|Yards Per Play||5.8||6.7|
|Rushing Success Rate||38.10%||62.71%|
|Passing Success Rate||32.43%||46.88%|
|Avg. Field Position||31.1||24.9|
(Aside: I realize that Florida’s yardage after I went through the play-by-play and added everything up doesn’t match the box score. I don’t know why, either, but deal with it.)
Sometimes, a game has a clear turning point. In the Vanderbilt Commodores’ game against the Florida Gators on Saturday, at first glance the turning point in the game would appear to be when Ke’Shawn Vaughn went to the locker room (and would not return), but the score was 14-3 in Vanderbilt’s favor at that point. Vanderbilt would cash in a Florida turnover to expand the lead to 21-3. Here is what the Five Factors box score looked like at that point:
Five Factors (21-3)
|Yards Per Play||8.9||4.6|
|Rushing Success Rate||38.46%||60.00%|
|Passing Success Rate||44.44%||42.86%|
|Avg. Field Position||24.4||36.8|
Let’s talk about the game up to that point. The obvious thing that jumps out is that Florida had three scoring chances to that point and had three points on the scoreboard — thanks to two turnovers (one, an interception at the 2-yard line; the other, a fumble that hilariously bounced about 40 yards downfield before Vanderbilt recovered, setting up the Commodores’ third score of the game.) Florida’s success rate and yards per play were notable: the Gators were running successful plays, but to that point they hadn’t broken for any big plays. Florida’s longest single play, at that point in the game, went for 16 yards. Vanderbilt had a sizable advantage in yards per play — but that was almost entirely due to two plays (a 43-yard run by Vaughn and a 75-yard screen pass for a touchdown, also to Vaughn.) Take those away, and the Commodores were averaging a pedestrian 3.9 yards per play.

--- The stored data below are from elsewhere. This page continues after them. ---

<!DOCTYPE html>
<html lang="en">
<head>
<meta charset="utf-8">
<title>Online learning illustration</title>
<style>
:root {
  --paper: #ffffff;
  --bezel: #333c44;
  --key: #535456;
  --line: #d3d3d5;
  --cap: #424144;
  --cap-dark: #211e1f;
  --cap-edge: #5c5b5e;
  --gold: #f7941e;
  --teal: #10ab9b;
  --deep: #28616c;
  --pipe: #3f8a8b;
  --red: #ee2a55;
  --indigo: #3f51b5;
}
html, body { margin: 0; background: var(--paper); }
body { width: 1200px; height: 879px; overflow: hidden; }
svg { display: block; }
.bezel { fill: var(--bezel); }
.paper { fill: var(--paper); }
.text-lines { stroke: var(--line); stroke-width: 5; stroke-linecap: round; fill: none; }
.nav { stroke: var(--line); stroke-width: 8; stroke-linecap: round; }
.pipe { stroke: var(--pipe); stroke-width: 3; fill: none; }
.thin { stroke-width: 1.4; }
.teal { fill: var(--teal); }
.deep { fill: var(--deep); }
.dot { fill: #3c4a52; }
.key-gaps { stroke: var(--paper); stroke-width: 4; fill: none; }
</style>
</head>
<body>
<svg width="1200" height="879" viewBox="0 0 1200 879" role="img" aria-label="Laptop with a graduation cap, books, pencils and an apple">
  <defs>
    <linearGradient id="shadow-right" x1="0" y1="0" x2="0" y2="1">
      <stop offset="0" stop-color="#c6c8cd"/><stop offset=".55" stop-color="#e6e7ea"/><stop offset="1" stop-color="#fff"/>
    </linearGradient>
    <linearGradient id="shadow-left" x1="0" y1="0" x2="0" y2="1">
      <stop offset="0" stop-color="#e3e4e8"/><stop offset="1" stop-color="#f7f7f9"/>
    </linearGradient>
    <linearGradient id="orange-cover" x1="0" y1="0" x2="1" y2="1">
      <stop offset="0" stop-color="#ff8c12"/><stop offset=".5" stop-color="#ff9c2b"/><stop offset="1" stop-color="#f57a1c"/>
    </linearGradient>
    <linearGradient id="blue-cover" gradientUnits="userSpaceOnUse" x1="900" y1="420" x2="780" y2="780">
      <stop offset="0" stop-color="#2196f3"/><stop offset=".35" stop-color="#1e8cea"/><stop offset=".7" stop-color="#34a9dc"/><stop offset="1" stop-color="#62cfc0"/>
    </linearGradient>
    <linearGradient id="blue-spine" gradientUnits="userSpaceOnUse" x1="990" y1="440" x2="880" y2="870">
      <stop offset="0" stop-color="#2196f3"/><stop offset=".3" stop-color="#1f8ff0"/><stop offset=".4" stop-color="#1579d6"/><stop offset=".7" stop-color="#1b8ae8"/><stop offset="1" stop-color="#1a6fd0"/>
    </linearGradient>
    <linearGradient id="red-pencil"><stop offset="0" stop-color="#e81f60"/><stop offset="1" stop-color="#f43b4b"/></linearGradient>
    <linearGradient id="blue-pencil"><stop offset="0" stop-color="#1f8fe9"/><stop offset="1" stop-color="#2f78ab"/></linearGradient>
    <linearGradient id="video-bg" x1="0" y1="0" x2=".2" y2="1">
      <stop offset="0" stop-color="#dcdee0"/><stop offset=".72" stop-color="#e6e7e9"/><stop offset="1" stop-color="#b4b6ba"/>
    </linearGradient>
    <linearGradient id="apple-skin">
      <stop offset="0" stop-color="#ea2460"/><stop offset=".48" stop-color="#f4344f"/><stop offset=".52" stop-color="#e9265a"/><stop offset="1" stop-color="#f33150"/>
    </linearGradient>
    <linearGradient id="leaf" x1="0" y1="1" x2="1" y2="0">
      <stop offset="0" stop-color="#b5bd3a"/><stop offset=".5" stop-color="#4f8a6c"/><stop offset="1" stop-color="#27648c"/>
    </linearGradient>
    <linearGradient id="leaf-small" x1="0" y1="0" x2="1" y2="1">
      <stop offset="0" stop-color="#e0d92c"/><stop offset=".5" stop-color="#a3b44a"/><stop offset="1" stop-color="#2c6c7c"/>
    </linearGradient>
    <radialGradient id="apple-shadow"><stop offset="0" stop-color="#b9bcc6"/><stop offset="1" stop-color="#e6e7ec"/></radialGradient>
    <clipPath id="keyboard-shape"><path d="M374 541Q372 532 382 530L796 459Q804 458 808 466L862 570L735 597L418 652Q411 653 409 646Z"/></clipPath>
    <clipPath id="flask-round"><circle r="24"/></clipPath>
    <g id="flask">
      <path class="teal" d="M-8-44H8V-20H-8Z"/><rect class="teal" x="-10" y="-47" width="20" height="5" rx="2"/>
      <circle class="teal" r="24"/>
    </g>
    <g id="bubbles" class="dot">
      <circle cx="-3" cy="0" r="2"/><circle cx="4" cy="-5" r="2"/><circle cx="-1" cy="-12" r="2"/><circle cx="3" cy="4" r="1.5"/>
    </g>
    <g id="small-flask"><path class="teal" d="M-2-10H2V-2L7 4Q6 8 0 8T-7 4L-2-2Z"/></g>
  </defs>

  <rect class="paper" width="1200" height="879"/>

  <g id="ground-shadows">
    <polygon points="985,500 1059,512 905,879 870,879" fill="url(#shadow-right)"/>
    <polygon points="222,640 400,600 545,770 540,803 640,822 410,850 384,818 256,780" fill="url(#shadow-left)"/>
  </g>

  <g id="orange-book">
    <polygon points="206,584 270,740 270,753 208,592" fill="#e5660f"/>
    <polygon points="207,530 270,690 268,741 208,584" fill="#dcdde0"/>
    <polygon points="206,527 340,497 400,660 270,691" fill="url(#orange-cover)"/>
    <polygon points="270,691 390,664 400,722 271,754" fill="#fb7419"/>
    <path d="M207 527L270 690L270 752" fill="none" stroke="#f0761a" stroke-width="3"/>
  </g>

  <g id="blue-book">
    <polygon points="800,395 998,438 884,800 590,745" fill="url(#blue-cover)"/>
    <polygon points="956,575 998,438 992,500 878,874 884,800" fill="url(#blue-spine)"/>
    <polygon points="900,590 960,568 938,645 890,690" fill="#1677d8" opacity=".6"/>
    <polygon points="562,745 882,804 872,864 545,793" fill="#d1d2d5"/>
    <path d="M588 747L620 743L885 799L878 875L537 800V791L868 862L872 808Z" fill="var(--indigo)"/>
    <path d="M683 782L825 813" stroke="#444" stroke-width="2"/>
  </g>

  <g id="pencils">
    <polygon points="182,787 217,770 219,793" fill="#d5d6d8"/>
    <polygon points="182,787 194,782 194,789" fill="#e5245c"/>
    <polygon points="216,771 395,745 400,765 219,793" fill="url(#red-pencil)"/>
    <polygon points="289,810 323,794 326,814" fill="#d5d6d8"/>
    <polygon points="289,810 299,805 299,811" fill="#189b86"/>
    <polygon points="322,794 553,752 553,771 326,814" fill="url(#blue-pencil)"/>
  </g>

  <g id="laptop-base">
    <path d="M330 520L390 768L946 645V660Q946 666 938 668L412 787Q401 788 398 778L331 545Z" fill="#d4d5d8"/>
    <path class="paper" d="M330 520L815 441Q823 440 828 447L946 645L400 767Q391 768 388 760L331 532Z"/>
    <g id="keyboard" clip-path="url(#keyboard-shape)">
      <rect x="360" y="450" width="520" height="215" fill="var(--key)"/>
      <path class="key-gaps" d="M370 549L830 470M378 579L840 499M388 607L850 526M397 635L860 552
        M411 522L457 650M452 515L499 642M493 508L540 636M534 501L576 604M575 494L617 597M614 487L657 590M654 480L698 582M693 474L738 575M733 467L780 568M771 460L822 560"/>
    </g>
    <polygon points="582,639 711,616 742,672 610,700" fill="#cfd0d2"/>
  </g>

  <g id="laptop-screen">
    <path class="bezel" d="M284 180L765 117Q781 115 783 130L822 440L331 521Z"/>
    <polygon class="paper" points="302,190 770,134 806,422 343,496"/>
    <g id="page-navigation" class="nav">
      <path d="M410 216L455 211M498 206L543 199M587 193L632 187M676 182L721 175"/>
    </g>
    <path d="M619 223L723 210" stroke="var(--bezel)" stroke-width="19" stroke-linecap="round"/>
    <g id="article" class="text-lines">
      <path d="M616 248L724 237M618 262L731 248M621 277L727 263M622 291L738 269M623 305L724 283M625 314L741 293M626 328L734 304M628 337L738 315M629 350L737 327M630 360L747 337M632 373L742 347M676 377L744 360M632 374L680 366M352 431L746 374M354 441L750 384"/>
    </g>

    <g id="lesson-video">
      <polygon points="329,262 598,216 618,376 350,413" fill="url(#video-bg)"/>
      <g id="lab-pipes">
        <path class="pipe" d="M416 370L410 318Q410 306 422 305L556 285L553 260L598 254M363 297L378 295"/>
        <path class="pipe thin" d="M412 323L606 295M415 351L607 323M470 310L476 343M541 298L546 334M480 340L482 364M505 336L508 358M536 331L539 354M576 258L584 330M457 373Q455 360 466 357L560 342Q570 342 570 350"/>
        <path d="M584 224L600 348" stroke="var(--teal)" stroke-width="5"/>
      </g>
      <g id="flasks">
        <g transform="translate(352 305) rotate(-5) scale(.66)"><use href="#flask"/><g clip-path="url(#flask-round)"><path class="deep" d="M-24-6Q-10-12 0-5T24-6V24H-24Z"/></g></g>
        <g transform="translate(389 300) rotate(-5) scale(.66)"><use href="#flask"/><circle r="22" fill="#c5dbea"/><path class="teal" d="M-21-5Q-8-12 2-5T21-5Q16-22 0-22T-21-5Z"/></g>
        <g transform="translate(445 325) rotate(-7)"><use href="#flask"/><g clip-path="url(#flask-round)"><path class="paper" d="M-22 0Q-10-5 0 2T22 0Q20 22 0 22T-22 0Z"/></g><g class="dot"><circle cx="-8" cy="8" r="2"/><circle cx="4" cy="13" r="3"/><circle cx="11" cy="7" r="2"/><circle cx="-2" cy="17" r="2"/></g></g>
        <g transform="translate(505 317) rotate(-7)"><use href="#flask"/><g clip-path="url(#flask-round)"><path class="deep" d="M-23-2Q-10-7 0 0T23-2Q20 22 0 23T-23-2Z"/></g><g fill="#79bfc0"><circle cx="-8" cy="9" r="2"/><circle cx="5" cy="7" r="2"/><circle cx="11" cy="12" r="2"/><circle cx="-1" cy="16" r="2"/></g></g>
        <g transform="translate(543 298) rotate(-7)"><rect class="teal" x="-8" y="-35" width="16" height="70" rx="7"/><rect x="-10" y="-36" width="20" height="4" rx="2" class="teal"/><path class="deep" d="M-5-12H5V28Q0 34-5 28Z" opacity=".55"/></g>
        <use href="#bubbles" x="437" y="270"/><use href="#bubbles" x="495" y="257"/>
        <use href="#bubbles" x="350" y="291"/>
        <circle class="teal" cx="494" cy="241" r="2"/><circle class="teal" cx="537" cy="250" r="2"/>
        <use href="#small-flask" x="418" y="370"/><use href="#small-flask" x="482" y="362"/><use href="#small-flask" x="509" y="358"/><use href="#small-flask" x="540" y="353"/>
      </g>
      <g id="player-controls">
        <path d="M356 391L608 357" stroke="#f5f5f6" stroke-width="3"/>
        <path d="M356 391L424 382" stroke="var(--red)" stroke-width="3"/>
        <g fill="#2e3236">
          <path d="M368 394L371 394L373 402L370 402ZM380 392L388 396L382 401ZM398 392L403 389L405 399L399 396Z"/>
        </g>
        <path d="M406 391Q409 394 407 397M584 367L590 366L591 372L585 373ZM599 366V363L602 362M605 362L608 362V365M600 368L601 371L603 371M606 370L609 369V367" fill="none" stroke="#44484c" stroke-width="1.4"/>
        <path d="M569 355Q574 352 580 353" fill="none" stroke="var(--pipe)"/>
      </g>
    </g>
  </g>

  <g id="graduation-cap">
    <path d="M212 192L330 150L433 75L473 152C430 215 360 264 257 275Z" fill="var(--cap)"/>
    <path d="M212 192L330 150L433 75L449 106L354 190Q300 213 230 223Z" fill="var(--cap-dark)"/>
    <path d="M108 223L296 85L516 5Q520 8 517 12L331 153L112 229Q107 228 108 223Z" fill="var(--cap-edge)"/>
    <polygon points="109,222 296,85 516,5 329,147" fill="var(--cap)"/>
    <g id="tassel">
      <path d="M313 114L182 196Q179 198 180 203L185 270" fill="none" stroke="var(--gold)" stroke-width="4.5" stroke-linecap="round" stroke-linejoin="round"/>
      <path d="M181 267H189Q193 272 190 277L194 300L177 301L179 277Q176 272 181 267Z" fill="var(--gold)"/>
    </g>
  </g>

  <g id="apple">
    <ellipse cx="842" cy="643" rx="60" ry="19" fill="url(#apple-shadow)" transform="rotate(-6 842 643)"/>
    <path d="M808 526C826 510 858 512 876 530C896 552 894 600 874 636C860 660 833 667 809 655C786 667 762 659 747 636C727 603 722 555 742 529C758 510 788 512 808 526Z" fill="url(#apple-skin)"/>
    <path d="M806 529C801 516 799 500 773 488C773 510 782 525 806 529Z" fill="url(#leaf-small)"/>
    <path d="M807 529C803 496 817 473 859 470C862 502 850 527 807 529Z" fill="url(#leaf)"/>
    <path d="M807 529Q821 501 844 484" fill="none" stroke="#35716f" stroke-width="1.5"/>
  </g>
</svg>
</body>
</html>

With all that said — the score was 21-3. It was 21-3 not because Vanderbilt was a better team than Florida (or even playing better than Florida), but because Vanderbilt got a couple of big plays and Florida was, repeatedly, shooting itself in the foot with turnovers and penalties. It was reasonable to think that Florida would start to turn things around at some point; what that meant was that Vanderbilt needed to press its advantage and try to score even more points. That was, obviously, going to be harder without Vaughn in the game, but not impossible.
Instead, we got this:
Five Factors (Rest of Game)
|Yards Per Play||3.9||8|
|Rushing Success Rate||37.50%||64.10%|
|Passing Success Rate||28.57%||50.00%|
|Avg. Field Position||35.9||19|
Gross. For one thing, Vanderbilt completely abandoned the run game, which is an... interesting tactical decision, because the passing game wasn’t doing a whole lot.
But also, three second-half trips inside the 40 ended with six points. (Meanwhile, Florida did start finding the end zone on its drives.) Vanderbilt started its first drive of the second half with great field position and a 21-13 lead; they elected to attempt a field goal on 4th and 2 at the 7. (This is a questionable tactical decision even if you have a reliable kicker. With a kicker who’s been... shaky, well, this ended with zero points.) On its next drive — with the score now 21-20 after a Florida touchdown, helped along by Dan Mullen calling a fake punt on 4th and 3 at his own 37 — Vanderbilt elected to punt on 4th and 4 at the Florida 42. (As if to add insult to injury, Vanderbilt elected to kick a field goal with 3:55 left and a 10-point deficit — and then not attempt an onside kick after.)
Obviously, we don’t know what would have happened had the Commodores tried to convert 4th and 2 at the 7, or 4th and 4 at the 42. They might have wound up with no points on either drive. But in a game that wound up being decided by ten points, we have Vanderbilt, on two separate drives, choosing the route that guaranteed they would score three points at most — instead of taking the route that might have netted fourteen.
There are plenty of valid criticisms to be made of Vanderbilt’s coaching staff, but the tendency to play uber-conservative most of the time (unless their backs really are against the wall) is the easiest criticism to make, and never was it more on display than on Saturday. Remember: Tresselball only worked because Ohio State has a talent advantage at most positions on the field.